China has already sent a team of investigators from a number of government departments to the southern province of Guangdong, which borders Hong Kong, to ascertain the cause of the increase, the newspaper reported, citing unnamed sources.
The value of shipments of precious metals, including jewellery, rose to about US$10.8 billion in September, a 678 percent jump from a year ago, the paper said.
The Ministry of Commerce, which regulates such trade, did not immediately respond to calls seeking comment.
China typically does not reveal trade data on gold, so the exports figures likely reflect silver, platinum and palladium trade.
Last month, China's currency regulator said it had found nearly US$10 billion worth of falsified trade transactions more than a year after the fake trades were first uncovered.

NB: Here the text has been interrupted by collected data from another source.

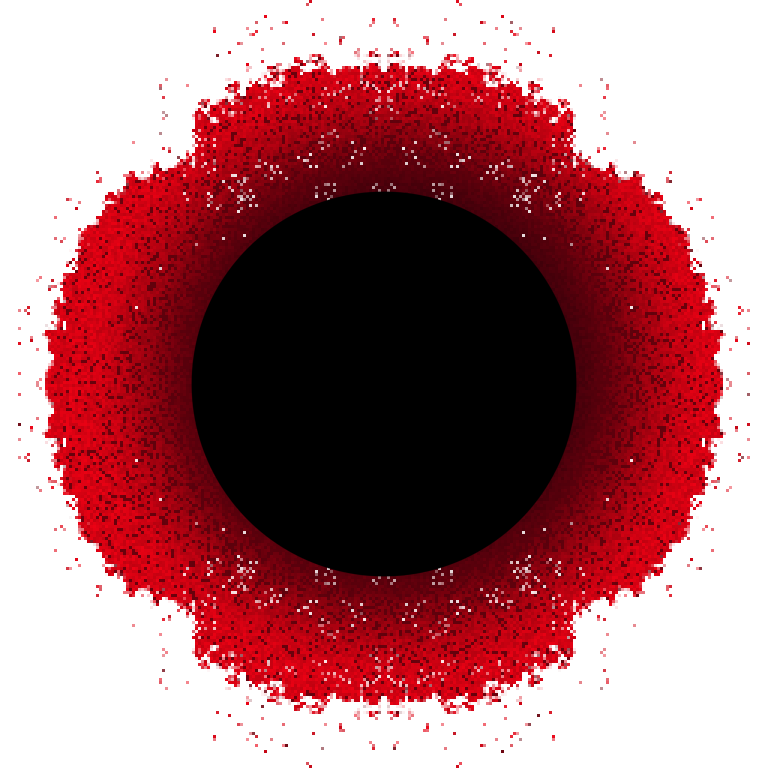
Reproduce this background procedurally as a WebGL 1 fragment shader.

```glsl
precision highp float;
// A black disc inside a ragged, four-lobed crimson corona on white.
// Square grains are folded about both axes; a polar rim and layered
// cellular noise decide which grains exist, and a radial ramp shades them.

#define GRAINS 256.0        // grains across the canvas
#define DISC_RADIUS 0.2505
#define SIDE_RIM 0.438      // reach of the left and right lobes
#define TOP_RIM 0.415       // reach of the upper and lower lobes
#define NOTCH_DEPTH 0.034   // dent between neighbouring lobes
#define NOTCH_ANGLE 0.83
#define SIDE_FRAY 0.019     // width of the ragged fringe
#define TOP_FRAY 0.032
#define PIT_CHANCE 0.16     // pale holes in the upper and lower lobes

uniform vec2 u_resolution;

const vec3 PAPER = vec3(1.0);
const vec3 EMBER = vec3(0.25, 0.0, 0.04);
const vec3 CRIMSON = vec3(0.84, 0.005, 0.07);
const vec3 SOOT = vec3(0.34, 0.01, 0.045);

float hash(vec2 p) {
  vec3 h = fract(p.xyx * vec3(0.1031, 0.1030, 0.0973));
  h += dot(h, h.yzx + 33.33);
  return fract((h.x + h.y) * h.z);
}

// Distance to the nearest scattered point.
float cellular(vec2 p) {
  vec2 tile = floor(p);
  float nearest = 2.0;
  for (int y = -1; y <= 1; y++) {
    for (int x = -1; x <= 1; x++) {
      vec2 t = tile + vec2(float(x), float(y));
      vec2 site = t + vec2(hash(t + 17.0), hash(t + 71.0));
      nearest = min(nearest, distance(p, site));
    }
  }
  return nearest;
}

float bump(float x, float width) {
  return exp(-x * x / (width * width));
}

// Radius of the corona at a folded angle between 0 and a quarter turn.
float rimRadius(float angle) {
  float side = SIDE_RIM - 0.03 * angle * angle;
  float top = TOP_RIM + 0.014 * bump(angle - 1.18, 0.2);
  float rim = mix(side, top, smoothstep(0.78, 0.88, angle));
  return rim - NOTCH_DEPTH * bump(angle - NOTCH_ANGLE, 0.08);
}

void main() {
  float size = min(u_resolution.x, u_resolution.y);
  vec2 p = (gl_FragCoord.xy - 0.5 * u_resolution) / size;

  // Grain coordinates: free for shading, folded for the silhouette.
  vec2 cell = floor(p * GRAINS);
  vec2 fold = floor(abs(p) * GRAINS);
  vec2 q = (fold + 0.5) / GRAINS;
  float radius = length(q);
  float angle = atan(q.y, q.x);
  float rim = rimRadius(angle);
  float fray = mix(SIDE_FRAY, TOP_FRAY, smoothstep(0.65, 0.95, angle));

  // Ragged coverage, with loose flecks beyond the rim.
  float clump = cellular(fold / 6.5 + 3.7);
  float fine = cellular(fold / 2.7 + 9.1);
  float grain = hash(fold + 5.0);
  float level = (rim - radius) / fray + 1.3 * (0.45 - clump)
              + 0.7 * (0.45 - fine) + 0.5 * (grain - 0.5);
  float cover = smoothstep(-0.12, 0.16, level);
  float fleck = step(0.86, grain) * step(clump, 0.28)
              * step(-2.0, level);
  cover = max(cover, fleck * (0.4 + 0.6 * hash(fold + 41.0)));

  // Pale pits gathered in patches above and below the disc.
  float pitZone = smoothstep(0.17, 0.23, q.y)
                * (1.0 - smoothstep(0.22, 0.28, q.x));
  float patchy = 1.0 - smoothstep(0.18, 0.5, cellular(fold / 12.0 + 23.0));
  float pit = step(hash(fold + 67.0), PIT_CHANCE * pitZone * patchy);
  cover *= 1.0 - pit * (0.3 + 0.6 * hash(fold + 83.0));

  // Shadow near the disc, leaning to the upper right, then dark speckles.
  float ramp = length((cell + 0.5) / GRAINS - vec2(0.014, 0.012));
  float heat = smoothstep(0.215, 0.41, ramp);
  vec3 tint = mix(EMBER, CRIMSON, heat);
  tint *= 0.9 + 0.2 * hash(cell + 301.0);
  float sootChance = mix(0.4, 0.1, heat);
  float soot = step(hash(cell + 409.0), sootChance);
  tint = mix(tint, min(tint, SOOT), soot * 0.85);

  vec3 color = mix(PAPER, tint, cover);
  float disc = smoothstep(-0.75, 0.75, (length(p) - DISC_RADIUS) * size);
  gl_FragColor = vec4(color * disc, 1.0);
}
```
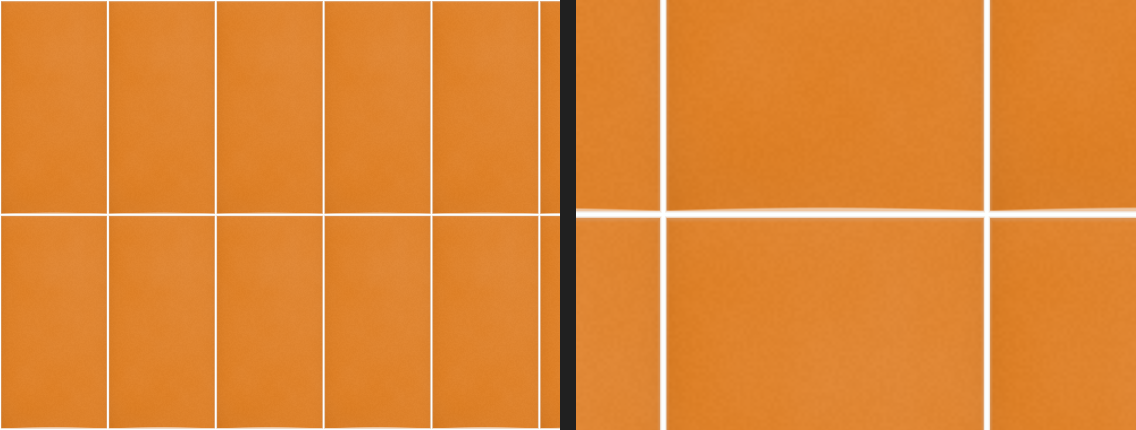
Left: the whole. Right: its middle third, enlarged.
Write a Shadertoy shader that draws this texture.

```glsl
// Stacked upright orange glazed tiles with thin white grout joints.

float hash(vec2 p) {
    p = fract(p * vec2(0.1031, 0.1137));
    p += dot(p, p.yx + 33.33);
    return fract((p.x + p.y) * p.x * 7.31 + p.y * 13.7);
}

float noise(vec2 p) {
    vec2 i = floor(p), f = fract(p);
    f = f * f * (3.0 - 2.0 * f);
    return mix(mix(hash(i), hash(i + vec2(1, 0)), f.x),
               mix(hash(i + vec2(0, 1)), hash(i + vec2(1, 1)), f.x), f.y);
}

float fbm(vec2 p) {
    float sum = 0.0, amp = 0.5;
    for (int i = 0; i < 4; i++) {
        sum += amp * noise(p);
        p = p * 2.03 + 17.0;
        amp *= 0.5;
    }
    return sum;
}

// Glaze colour at t, which runs 0..1 from the tile's upper left corner
vec3 glaze(vec2 t) {
    vec2 p = t * vec2(1.0, 2.0);
    float cloud = fbm(p * 4.0 + 5.0) - 0.47;
    float bloom = exp(-dot((p - vec2(0.66, 0.6)) * vec2(1.6, 1.2),
                           (p - vec2(0.66, 0.6)) * vec2(1.6, 1.2)) * 2.5);
    float pale = 0.2 + 0.3 * t.x + 0.35 * bloom + 0.6 * cloud
               + 0.25 * smoothstep(0.12, 0.0, t.y);
    vec3 c = mix(vec3(0.870, 0.494, 0.135), vec3(0.882, 0.538, 0.225), clamp(pale, 0.0, 1.0));
    c += 0.018 * (noise(p * 95.0) - 0.5);
    // Darker rims at the sides and the lower corners
    float rim = exp(-t.x * 22.0) + 0.8 * exp(-(1.0 - t.x) * 28.0);
    return c * (1.0 - 0.05 * rim - 0.025 * smoothstep(0.8, 1.0, t.y) * (1.0 - t.x));
}

void mainImage(out vec4 fragColor, in vec2 fragCoord) {
    // Canvas widths, measured from the upper left corner
    vec2 p = vec2(fragCoord.x, iResolution.y - fragCoord.y) / iResolution.x;
    float px = 1.0 / iResolution.x;
    vec2 size = vec2(0.1926, 0.3833);
    vec2 t = fract((p - vec2(0.0001, 0.0003)) / size);
    vec2 edge = min(t, 1.0 - t) * size;
    vec3 col = glaze(t);

    // Worn pale edges: a fine tan line all round, a bowed highlight along the bottom
    float side = smoothstep(0.0042, 0.0018, edge.x);
    float top = smoothstep(0.0055, 0.0015, t.y * size.y);
    float bow = 0.0022 + 0.0018 * sin(3.14159 * t.x);
    float bottom = 1.0 - smoothstep(bow - 0.0008, bow + 0.0008, (1.0 - t.y) * size.y);
    col = mix(col, vec3(0.84, 0.62, 0.44), max(0.5 * side, 0.6 * top));
    col = mix(col, vec3(0.95, 0.85, 0.76), 0.8 * bottom);

    // White grout
    vec2 joint = 1.0 - smoothstep(vec2(0.0019, 0.0020) - 0.6 * px,
                                  vec2(0.0019, 0.0020) + 0.6 * px, edge);
    float grout = max(joint.x, joint.y);
    float core = smoothstep(0.0019, 0.0006, min(edge.x, edge.y));
    col = mix(col, mix(vec3(0.94, 0.88, 0.83), vec3(0.99, 1.0, 1.0), core), grout);

    fragColor = vec4(col, 1.0);
}
```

To evade China's capital controls and move money in or out of the world's second-biggest economy, some companies create artificial trade invoices that are not backed by an actual exchange of goods or services.
Global commodity markets were rattled in June when an investigation into a trade fraud in China showed companies had used fake receipts at a port in Qingdao in east China to obtain multiple loans secured against a single cargo of metal.
In June, China's chief auditor said Chinese gold processing firms have since 2012 used falsified gold transactions to borrow 94.4 billion yuan (US$15 billion) from banks.